But there is no avoiding the fact that even if we disregard the Orientalist distinctions between "them" and "us," a powerful series of political and ultimately ideological realities inform scholarship today. No one can escape dealing with, if not the East/West division, then the North/South one, the have/have-not one, the imperialist/anti-imperialist one, the white/colored one. We cannot get around them all by pretending they do not exist; on the contrary, contemporary Orientalism teaches us a great deal about the intellectual dishonesty of dissembling on that score, the result of which is to intensify the divisions and make them both vicious and permanent. Yet an openly polemical and right-minded "progressive" scholarship can very easily degenerate into dogmatic slumber, a prospect that is not edifying either.

My own sense of the problem is fairly shown by the kinds of questions I formulated above. Modern thought and experience have taught us to be sensitive to what is involved in representation, in studying the other, in racial thinking, in unthinking and uncritical acceptance of authority and authoritative ideas, in the sociopolitical role of intellectuals, in the great value of a skeptical critical consciousness. Perhaps if we remember that the study of human experience usually has an ethical, to say nothing of a political, consequence in either the best or worst sense, we will not be indifferent to what we do as scholars.And what better norm for the scholar than human freedom and knowledge? Perhaps too we should remember that the study of man in society is based on concrete human history and experience, not on donnish abstractions, or on obscure laws or arbitrary systems. The problem then is to make the study fit and in some way be shaped by the experience, which would be illuminated and perhaps changed by the study. At all costs, the goal of Orientalizing the Orient again and again is to be avoided, with consequences that cannot help but refine knowledge and reduce the scholar's conceit. Without "the Orient" there would be scholars, critics, intellectuals, human beings, for whom the racial, ethnic, and national distinctions were less important than the common enterprise of promoting human community.

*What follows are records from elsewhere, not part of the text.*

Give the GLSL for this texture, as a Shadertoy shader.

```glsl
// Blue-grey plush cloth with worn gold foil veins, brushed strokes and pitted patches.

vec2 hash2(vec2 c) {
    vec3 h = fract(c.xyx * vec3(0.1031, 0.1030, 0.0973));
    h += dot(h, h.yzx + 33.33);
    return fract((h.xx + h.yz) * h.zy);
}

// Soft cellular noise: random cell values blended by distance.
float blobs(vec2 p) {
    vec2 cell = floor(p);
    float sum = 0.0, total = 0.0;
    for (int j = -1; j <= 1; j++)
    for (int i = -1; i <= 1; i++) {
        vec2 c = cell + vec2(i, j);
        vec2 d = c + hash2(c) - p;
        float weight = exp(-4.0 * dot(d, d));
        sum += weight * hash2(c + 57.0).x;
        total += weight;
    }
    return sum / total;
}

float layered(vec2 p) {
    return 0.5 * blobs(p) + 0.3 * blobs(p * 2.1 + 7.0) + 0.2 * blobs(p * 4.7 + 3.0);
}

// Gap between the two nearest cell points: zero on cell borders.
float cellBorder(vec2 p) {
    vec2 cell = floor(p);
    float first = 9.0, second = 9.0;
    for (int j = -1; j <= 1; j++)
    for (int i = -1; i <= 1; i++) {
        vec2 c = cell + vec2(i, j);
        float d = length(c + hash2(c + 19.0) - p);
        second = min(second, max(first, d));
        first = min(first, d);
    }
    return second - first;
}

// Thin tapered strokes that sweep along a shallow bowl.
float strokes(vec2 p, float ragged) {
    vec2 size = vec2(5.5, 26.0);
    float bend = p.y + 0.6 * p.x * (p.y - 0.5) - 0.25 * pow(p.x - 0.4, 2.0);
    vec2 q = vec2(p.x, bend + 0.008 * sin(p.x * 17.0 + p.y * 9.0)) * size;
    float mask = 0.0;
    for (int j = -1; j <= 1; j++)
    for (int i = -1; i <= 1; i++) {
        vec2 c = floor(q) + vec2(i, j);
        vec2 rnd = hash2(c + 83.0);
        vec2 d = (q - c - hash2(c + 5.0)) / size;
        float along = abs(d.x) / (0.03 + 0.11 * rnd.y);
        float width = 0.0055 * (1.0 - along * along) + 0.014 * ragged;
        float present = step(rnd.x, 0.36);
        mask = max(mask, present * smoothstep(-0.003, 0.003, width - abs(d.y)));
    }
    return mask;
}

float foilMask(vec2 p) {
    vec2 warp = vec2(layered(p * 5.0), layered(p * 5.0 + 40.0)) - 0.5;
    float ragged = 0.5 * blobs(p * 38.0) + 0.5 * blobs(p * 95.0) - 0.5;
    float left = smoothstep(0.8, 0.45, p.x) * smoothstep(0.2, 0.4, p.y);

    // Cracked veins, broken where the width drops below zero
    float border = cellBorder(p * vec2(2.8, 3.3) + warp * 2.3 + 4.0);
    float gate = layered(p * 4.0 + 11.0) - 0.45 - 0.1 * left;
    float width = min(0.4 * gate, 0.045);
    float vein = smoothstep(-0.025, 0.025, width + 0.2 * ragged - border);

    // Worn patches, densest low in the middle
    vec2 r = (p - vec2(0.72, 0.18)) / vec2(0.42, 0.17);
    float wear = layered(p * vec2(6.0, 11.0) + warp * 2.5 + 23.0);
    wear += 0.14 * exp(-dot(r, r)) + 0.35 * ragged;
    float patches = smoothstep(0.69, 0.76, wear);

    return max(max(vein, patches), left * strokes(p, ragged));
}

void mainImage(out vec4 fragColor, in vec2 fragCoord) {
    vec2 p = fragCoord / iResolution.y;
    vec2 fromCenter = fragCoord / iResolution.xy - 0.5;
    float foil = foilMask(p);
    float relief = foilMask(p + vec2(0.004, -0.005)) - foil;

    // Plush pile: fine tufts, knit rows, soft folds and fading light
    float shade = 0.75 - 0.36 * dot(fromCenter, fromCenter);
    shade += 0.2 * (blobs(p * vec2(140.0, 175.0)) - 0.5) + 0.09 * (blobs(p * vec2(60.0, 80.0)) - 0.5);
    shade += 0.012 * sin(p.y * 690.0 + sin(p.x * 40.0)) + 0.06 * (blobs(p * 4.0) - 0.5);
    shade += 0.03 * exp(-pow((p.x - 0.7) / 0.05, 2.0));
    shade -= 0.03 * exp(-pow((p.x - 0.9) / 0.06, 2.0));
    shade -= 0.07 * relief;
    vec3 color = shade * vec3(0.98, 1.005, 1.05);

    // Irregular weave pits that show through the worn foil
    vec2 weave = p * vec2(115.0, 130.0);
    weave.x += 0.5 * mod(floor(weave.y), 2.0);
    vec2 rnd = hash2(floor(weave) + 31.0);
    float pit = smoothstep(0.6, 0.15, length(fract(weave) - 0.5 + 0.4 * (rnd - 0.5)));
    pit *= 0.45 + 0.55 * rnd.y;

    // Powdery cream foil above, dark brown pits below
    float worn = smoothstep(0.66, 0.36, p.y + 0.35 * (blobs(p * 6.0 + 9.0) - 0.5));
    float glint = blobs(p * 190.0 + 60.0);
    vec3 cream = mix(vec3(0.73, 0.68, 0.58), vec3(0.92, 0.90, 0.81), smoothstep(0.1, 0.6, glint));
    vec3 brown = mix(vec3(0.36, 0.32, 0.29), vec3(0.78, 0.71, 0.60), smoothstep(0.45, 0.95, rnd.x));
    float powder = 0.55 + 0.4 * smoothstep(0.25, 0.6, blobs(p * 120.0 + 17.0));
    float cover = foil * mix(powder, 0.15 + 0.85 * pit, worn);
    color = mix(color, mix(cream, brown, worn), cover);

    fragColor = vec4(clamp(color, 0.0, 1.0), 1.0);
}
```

Positively, I do believe-and in my other work have tried to show -that enough is being done today in the human sciences to provide the contemporary scholar with insights, methods, and ideas that could dispense with racial, ideological, and imperialist stereotypes of the sort provided during its historical ascendancy by Orientalism. I consider Orientalism's failure to have been a human as much as an intellectual one; for in having to take up a position of irreducible opposition to a region of the world it considered alien to its own, Orientalism failed to identify with human experience, failed also to see it as human experience. The worldwide hegemony of Orientalism and all it stands for can now be challenged, if we can benefit properly from, the general twentieth-century rise to political and historical awareness of so many of the earth's peoples. If this book has any future use, it will be as a modest contribution to that challenge, and as a warning: that systems of thought like Orientalism, discourses of power, ideological fictionsmind-forg'd manacles-are all too easily made, applied, and guarded. Above all, I hope to have shown my reader that the answer to Orientalism is not Occidentalism. No former "Oriental" will be comforted by the thought that having been an Oriental himself he is likely-too likely-to study new "Orientals"-or "Occidentals"-of his own making. If the knowledge of Orientalism has any meaning, it is in being a reminder of the seductive degradation of knowledge, of any knowledge, anywhere, at any time.Now perhaps more than before.